(Dataset records Opens)
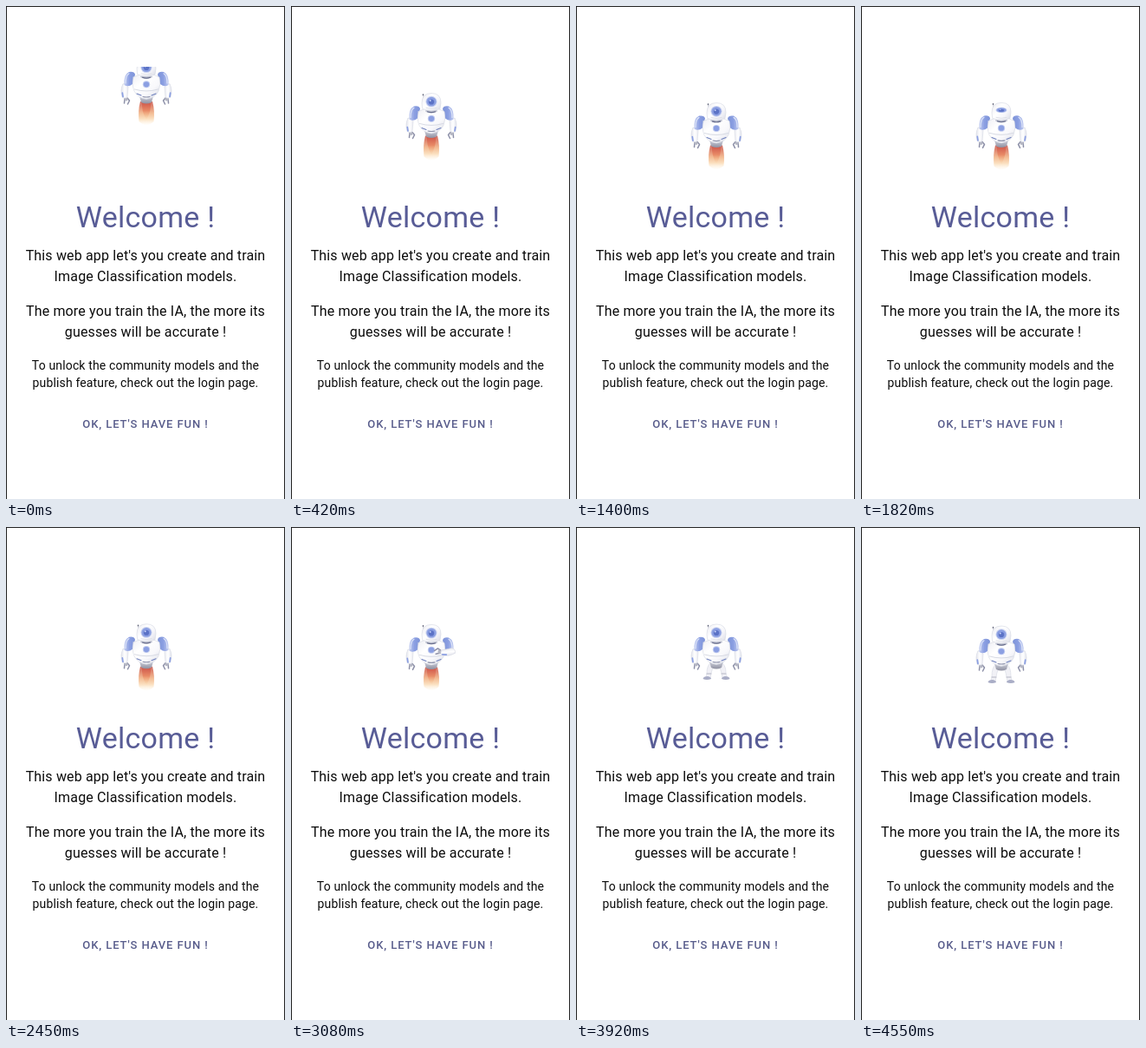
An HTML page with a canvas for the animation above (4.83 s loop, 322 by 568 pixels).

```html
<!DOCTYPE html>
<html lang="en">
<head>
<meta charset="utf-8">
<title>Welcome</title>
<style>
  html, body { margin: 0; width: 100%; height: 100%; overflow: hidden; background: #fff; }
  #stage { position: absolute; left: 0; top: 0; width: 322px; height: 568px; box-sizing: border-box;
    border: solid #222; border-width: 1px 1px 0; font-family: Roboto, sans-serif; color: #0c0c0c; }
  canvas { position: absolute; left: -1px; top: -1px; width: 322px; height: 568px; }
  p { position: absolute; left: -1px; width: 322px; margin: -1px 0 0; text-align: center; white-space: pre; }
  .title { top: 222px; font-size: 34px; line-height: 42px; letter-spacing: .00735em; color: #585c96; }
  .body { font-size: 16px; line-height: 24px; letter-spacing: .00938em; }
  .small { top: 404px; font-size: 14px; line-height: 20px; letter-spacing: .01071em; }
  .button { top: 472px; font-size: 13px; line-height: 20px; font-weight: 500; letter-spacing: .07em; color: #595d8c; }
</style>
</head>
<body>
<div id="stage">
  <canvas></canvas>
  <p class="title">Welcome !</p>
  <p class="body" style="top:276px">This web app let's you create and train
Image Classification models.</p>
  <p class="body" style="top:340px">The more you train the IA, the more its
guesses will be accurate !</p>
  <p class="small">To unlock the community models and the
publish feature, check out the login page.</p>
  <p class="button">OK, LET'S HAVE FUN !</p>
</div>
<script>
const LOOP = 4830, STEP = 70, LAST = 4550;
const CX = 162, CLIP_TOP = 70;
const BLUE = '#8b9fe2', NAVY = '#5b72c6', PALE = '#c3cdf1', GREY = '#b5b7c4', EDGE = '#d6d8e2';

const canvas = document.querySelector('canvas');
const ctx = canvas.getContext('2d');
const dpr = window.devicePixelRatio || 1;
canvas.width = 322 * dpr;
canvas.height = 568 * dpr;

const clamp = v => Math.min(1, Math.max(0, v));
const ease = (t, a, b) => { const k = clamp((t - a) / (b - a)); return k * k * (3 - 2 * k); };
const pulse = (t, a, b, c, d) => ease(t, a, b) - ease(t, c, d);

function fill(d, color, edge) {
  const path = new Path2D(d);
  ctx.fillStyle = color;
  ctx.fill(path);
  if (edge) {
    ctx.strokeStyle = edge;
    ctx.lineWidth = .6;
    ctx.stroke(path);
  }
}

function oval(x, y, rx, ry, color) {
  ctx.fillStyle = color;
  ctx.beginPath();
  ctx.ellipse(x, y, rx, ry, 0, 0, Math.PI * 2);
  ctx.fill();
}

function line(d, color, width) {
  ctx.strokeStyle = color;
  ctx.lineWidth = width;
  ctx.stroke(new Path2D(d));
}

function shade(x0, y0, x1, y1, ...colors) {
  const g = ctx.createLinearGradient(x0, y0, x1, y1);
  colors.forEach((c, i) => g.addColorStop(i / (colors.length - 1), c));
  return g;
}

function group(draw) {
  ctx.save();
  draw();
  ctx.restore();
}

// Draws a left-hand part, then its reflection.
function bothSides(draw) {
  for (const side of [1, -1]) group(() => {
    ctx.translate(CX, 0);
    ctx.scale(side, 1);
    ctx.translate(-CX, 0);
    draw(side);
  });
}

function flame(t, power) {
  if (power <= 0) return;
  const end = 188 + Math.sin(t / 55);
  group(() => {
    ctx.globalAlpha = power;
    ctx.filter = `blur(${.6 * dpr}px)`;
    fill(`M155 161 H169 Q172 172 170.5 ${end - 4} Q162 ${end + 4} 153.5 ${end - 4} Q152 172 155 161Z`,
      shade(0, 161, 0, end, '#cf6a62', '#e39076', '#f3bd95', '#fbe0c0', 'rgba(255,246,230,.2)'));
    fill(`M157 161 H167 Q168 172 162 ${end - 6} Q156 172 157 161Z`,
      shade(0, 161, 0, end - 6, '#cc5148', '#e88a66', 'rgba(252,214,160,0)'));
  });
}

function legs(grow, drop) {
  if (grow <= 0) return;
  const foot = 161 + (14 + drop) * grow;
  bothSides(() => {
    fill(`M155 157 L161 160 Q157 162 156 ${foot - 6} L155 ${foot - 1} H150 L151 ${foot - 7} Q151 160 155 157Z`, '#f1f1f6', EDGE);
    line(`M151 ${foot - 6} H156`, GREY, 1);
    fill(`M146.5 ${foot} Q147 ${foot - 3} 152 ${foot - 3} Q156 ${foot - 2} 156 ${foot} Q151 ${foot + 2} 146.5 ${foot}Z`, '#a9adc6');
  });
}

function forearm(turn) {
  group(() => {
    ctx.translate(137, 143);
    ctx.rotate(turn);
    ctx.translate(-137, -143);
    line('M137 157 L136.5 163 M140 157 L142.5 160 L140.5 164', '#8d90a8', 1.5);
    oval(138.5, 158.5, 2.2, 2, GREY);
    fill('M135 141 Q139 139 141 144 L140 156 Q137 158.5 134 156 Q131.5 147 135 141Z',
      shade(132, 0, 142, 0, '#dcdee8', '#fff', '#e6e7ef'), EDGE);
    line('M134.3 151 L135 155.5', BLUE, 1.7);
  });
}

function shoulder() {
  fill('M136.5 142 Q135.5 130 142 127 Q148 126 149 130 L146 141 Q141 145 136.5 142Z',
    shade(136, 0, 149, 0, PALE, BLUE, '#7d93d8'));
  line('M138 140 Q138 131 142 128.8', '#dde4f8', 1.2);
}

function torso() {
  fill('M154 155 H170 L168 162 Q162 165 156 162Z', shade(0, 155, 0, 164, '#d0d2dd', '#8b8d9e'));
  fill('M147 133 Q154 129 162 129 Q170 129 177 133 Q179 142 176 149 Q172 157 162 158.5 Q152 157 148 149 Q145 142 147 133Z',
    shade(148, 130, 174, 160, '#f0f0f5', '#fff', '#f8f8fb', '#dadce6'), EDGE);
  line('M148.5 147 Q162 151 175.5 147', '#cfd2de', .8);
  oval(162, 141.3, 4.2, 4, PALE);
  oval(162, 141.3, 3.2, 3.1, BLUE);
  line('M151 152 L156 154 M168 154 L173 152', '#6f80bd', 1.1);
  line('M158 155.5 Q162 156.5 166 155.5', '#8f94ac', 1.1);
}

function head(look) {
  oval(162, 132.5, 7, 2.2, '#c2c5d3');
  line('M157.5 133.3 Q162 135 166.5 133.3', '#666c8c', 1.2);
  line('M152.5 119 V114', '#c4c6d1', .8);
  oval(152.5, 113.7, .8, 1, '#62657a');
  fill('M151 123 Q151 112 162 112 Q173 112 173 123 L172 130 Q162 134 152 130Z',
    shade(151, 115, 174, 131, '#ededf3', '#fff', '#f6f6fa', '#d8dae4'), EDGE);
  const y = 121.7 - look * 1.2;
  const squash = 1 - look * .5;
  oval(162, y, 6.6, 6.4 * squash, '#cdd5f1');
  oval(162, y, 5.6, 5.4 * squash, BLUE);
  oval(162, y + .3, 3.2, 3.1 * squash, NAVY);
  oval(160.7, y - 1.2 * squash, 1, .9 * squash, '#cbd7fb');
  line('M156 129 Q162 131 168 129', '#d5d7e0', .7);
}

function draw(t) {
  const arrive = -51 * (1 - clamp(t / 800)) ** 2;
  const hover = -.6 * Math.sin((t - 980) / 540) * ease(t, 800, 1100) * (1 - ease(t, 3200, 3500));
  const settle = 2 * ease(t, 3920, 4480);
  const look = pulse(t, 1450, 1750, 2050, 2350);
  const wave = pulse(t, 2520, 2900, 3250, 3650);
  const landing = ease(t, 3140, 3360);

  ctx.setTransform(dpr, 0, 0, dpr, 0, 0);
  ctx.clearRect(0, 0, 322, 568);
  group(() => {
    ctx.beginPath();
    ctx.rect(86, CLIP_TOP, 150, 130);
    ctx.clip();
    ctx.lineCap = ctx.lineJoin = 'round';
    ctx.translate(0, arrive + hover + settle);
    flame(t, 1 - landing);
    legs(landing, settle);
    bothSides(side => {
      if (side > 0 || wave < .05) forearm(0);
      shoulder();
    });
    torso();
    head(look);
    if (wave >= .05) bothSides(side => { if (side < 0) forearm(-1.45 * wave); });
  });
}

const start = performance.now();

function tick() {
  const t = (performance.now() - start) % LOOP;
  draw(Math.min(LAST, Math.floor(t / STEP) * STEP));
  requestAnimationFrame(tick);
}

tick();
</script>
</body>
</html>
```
(Dataset records Closes)
(Dataset records Opens)
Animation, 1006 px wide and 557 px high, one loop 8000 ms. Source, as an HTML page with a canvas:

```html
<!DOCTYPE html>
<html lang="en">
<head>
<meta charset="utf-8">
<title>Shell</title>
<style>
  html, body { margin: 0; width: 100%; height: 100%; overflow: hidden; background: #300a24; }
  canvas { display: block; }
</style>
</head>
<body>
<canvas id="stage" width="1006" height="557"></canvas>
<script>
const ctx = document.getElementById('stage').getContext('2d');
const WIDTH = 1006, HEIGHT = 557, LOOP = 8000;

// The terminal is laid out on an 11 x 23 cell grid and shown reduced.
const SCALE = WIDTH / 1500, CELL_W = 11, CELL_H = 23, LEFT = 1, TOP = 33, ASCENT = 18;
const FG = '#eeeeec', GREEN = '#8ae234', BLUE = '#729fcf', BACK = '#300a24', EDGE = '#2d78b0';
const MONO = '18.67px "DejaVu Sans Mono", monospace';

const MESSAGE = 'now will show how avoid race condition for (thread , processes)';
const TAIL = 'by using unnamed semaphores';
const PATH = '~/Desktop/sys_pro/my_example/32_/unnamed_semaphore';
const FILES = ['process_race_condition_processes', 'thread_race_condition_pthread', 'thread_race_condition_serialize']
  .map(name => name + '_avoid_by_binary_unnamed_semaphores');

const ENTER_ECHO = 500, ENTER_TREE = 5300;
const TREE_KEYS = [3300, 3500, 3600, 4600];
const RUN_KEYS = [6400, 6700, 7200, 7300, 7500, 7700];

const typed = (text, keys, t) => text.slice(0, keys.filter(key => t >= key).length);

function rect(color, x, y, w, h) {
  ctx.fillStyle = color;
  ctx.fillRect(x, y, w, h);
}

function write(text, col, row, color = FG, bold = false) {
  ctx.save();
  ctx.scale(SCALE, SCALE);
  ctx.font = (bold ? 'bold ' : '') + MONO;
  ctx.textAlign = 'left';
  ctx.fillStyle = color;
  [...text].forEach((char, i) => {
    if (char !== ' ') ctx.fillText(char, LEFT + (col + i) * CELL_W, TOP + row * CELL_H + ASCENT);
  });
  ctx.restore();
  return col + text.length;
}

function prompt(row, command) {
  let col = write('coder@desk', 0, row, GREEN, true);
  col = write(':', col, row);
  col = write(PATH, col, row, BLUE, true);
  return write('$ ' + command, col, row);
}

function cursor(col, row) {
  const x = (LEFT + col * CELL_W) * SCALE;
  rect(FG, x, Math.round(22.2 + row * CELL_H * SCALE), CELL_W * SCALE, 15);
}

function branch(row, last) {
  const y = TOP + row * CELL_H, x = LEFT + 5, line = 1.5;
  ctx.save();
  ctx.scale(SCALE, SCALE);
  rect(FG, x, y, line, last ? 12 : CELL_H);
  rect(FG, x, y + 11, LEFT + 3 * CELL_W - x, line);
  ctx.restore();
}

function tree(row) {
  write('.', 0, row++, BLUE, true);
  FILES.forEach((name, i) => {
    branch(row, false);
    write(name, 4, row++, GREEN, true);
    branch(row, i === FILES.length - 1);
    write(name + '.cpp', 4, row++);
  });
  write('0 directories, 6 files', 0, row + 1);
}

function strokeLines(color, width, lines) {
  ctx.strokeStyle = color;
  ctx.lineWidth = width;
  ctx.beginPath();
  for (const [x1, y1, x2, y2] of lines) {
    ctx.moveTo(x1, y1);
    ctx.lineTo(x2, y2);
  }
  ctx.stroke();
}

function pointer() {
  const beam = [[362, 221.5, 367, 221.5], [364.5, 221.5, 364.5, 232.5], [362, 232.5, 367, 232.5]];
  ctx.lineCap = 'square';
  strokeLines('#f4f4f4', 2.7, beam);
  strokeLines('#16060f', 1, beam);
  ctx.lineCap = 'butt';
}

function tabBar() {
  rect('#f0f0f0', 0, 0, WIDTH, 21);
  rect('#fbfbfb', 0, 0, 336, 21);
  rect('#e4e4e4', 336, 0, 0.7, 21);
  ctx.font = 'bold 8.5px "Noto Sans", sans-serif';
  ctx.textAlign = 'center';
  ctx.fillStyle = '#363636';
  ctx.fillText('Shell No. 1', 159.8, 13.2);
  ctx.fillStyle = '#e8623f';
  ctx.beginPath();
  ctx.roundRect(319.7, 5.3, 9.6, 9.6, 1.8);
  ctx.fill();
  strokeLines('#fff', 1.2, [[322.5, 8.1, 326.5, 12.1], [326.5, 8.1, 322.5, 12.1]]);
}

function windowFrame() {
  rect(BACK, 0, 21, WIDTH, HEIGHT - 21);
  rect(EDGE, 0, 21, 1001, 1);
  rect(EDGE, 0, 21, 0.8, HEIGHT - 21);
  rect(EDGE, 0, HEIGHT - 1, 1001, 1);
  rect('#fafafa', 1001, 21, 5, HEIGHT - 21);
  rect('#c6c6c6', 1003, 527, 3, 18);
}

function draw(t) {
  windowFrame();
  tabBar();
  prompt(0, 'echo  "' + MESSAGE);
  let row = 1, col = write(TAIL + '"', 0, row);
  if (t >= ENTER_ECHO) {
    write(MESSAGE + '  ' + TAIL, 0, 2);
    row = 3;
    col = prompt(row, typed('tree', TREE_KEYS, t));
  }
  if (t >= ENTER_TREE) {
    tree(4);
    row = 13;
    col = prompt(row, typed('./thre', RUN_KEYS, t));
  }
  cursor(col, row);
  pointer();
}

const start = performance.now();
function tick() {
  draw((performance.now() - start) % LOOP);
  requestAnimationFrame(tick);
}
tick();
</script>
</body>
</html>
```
(Dataset records Closes)
◆ **Problem**:
Filter the entries above and copy only the lines that hold "canvas".

◆ **Exercise response**:
An HTML page with a canvas for the animation above (4.83 s loop, 322 by 568 pixels).
  canvas { position: absolute; left: -1px; top: -1px; width: 322px; height: 568px; }
  <canvas></canvas>
const canvas = document.querySelector('canvas');
const ctx = canvas.getContext('2d');
canvas.width = 322 * dpr;
canvas.height = 568 * dpr;
Animation, 1006 px wide and 557 px high, one loop 8000 ms. Source, as an HTML page with a canvas:
  canvas { display: block; }
<canvas id="stage" width="1006" height="557"></canvas>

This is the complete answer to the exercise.